Welcome to the Poetry of Recovery Blog
This blog presents poems of recovery in a number of topics: Grief, War, Exile, Bigotry, Illness, Injury, Divorce, Abuse, Addiction.
I first presented poems of recovery under those topics in an anthology that I edited After Shocks: The Poetry of Recovery for Life-Shattering Events (Sante Lucia Books 2008), which comprised 152 poems by 115 poets from 15 nations. Events that shatter our lives leave us inevitably with a choice: either you recover or you suffer unto death. I hope that poetry leads you, the reader, to the former.
I’ll post a new poem weekly, on Sunday evenings, a good day to ponder recovery, along with the poet's bio and a short interview with the poet or other discourse about the poem.

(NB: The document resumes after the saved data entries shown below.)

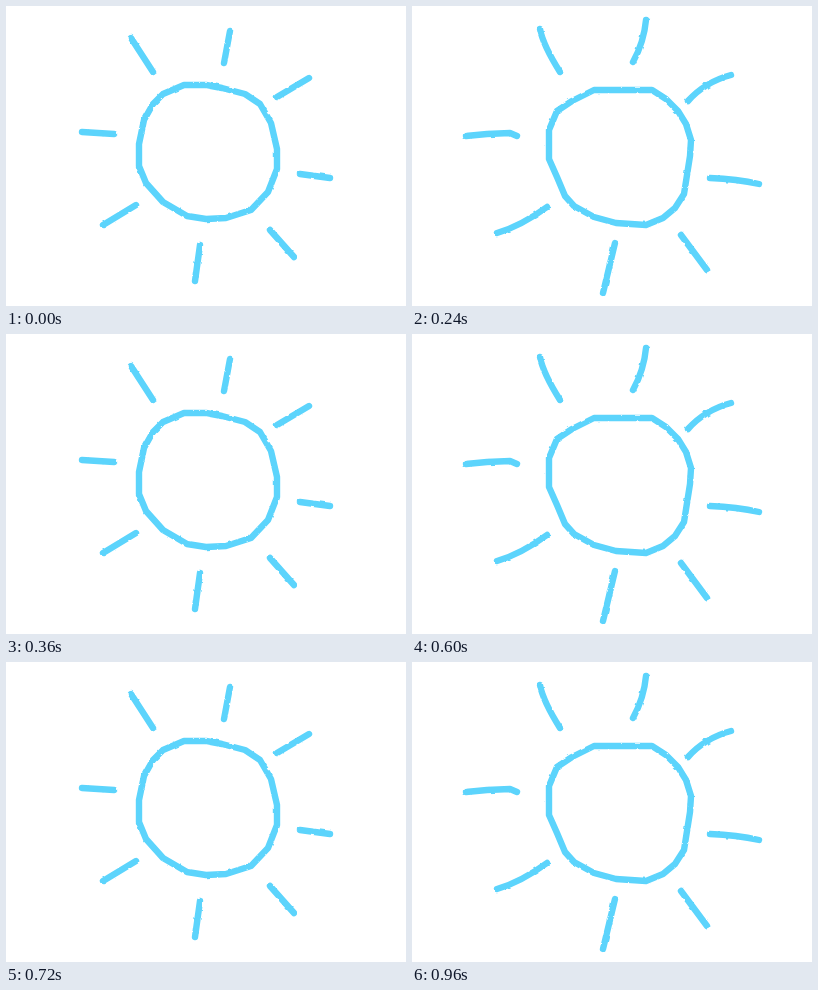
Animation, 400 px wide and 300 px high, one loop 1080 ms. Source, as an HTML page without scripts:

```html
<!DOCTYPE html>
<html lang="en">
<head>
<meta charset="utf-8">
<title>Hand-drawn sun</title>
<style>
  html, body { margin: 0; width: 100%; height: 100%; overflow: hidden; background: #fff; }
  svg { display: block; width: 100%; height: 100%; }
  .pose {
    fill: none;
    stroke: #5cd4fc;
    stroke-width: 6.4;
    stroke-linecap: round;
    stroke-linejoin: round;
    filter: url(#crayon);
    visibility: hidden;
    animation: show 360ms step-end infinite;
  }
  .small { animation-delay: -240ms; }
  .large { animation-delay: -120ms; }
  @keyframes show {
    0% { visibility: visible; }
    33.333%, 100% { visibility: hidden; }
  }
</style>
</head>
<body>
<svg viewBox="0 0 400 300">
  <!-- Slightly ragged stroke edges -->
  <filter id="crayon" filterUnits="userSpaceOnUse" x="0" y="0" width="400" height="300" color-interpolation-filters="sRGB">
    <feTurbulence type="fractalNoise" baseFrequency=".2" seed="4"/>
    <feDisplacementMap in="SourceGraphic" scale="2.5" xChannelSelector="R" yChannelSelector="G"/>
  </filter>

  <g class="pose medium">
    <path d="M178 79L200 79 216 82 239 88 254 98 265 117 271 143 271 163 262 186 245 204 220 212 200 213 181 210 157 196 140 177 133 160 133 138 138 114 147 98 157 88Z"/>
    <path d="M125 32L147 66M224 25L218 57M303 72L271 91M294 168L324 172M264 224L288 251M194 239L189 275M130 199L97 219M108 128L76 126"/>
  </g>

  <g class="pose small">
    <path d="M187 74L202 76 218 80 230 82 247 93 256 103 269 129 269 164 266 177 257 194 243 205 225 214 205 217 185 213 158 202 144 185 132 171 127 152 129 128 138 103 153 84 171 76Z"/>
    <path d="M129 37L145 64M222 31L215 56M298 75L269 90M293 168L306 170 320 174M262 223L280 243M192 236L186 269M128 198L102 212M106 126L81 126"/>
  </g>

  <g class="pose large">
    <path d="M182 84L240 84 254 93 266 105 274 118 279 134 278 150 272 188 263 202 251 212 234 219 204 217 182 211 162 200 153 190 145 171 137 153 137 124 145 105 160 95Z"/>
    <path d="M128 23Q131 39 148 66M234 14Q232 36 221 56M319 69Q293 76 276 95M298 172Q325 173 347 178M269 229L295 264M203 237L191 287M135 201Q109 220 85 227M105 130L98 127 75 128 54 130"/>
  </g>
</svg>
</body>
</html>
```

To order the anthology, visit After Shocks: The Poetry of Recovery for Life-Shattering Events
After Shocks: The Poetry of Recovery for Life-Shattering Events
This Week's Poem
by J.E. Pitts
You look like a victim of a shark attack, a friend said,
when I took my shirt off during a long tennis match.
It was deep summer, and
I was two months out from the knife.
It’s true that from my collarbone down, the
white lines and bumps are the trail of
agreements reached, waivers signed in
the transactions of the flesh.
A slice here, a slice there,
they cut down through the sack we call the skin—
clamps are applied, what needs to be done is done,
then the stitch machine sews things up in a snap.
Others are not so blatant—
the goofball emergencies, clumsy days and nights.
The long one on the back of my right leg
where I slid down a ladder as a boy.
The car accident, where I broke my ankle
and a steel screw binds the delicate shattered bones.
The bicycle wreck, where the
pedal’s serrated edge came down
and almost sliced an Achilles tendon.
The high school fight at the skating rink,
where a class ring dug across my eyebrow.
Such an autobiography.
All the scars will heal one day—
at least that’s what the doctors say.
J. E. “Jimmy” Pitts, a native of Corinth, Mississippi, was a writer and visual artist. His poems, essays, and illustrations appeared in many magazines and literary journals, including Poetry, Southern Poetry Review, Bellevue Literary Review, and Arkansas Review, among others. A graduate of the University of Mississippi, he was the poetry editor of Oxford American, co-founded and co-edited the experimental literary journal VOX, and lived in Oxford, Mississippi. He was awarded a literary fellowship in poetry from the Mississippi Arts Commission in 2006. His first collection of poetry was The Weather of Dreams (David Robert Books 2007), from which his poem "Scar Inventory" was drawn for After Shocks: The Poetry of Recovery for Life-Shattering Events. His artwork, in oil and acrylic on canvas, wood panels, and non traditional surfaces is held in private collections, including musician Marty Stuart and the late film director Robert Altman. Jimmy died on August 19, 2010 at the age of 41. A tribute to Jimmy’s life and creativity may be found on-line in the September 3, 2010 issue of at Oxford-American , written by OA founder and editor Marc Smirnoff.
A Word from the Poet: “When Normal Returns”
In lieu of Jimmy’s own words about his poem, I’ll take the liberty of revealing my talk with Jimmy, by phone in 2007, about “Scar Inventory” while compiling the anthology After Shocks: The Poetry of Recovery for Life-Shattering Events. The poem opens with an image of a shark-bite scar that Jimmy displayed to a friend when he took off his shirt after a tennis match. The scar was from kidney transplant surgery, Jimmy told me, after one of his kidneys failed. The poem notes that he was “two months out from the knife.” So I asked him, “How could you play tennis two months after a kidney transplant?” He said that the scar was still a bit red and tender, thus the “shark attack” image, but his surgeon had assured him that everything was healing and that his side would not split open, spilling out the contents of his abdomen. Jimmy was an avid tennis player and for him, playing tennis signaled what he called “the part of recovery when normal returns—a new normal.” And that essence of Jimmy’s thoughts applies to recovery from all life-shattering events. At some point, you begin to feel some sort of normalcy returning to your life. It might not be the same “normal” as before your life-shattering event. Maybe it’s your “new normal,” as Jimmy said. He knew that he could never recover from the underlying disease of renal failure, but he recovered from a major event in his disease process.
Our discussion turned to Jimmy’s his new collection The Weather of Dreams (David Robert Books/WordTech Editions 2007), from which “Scar Inventory” was drawn.
The poem ends on a note that couples recovery with a tinge of cynicism borne of the poet’s own struggle within a system that had no cure for him:
All scars will heal one day—
at least that’s what the doctors say.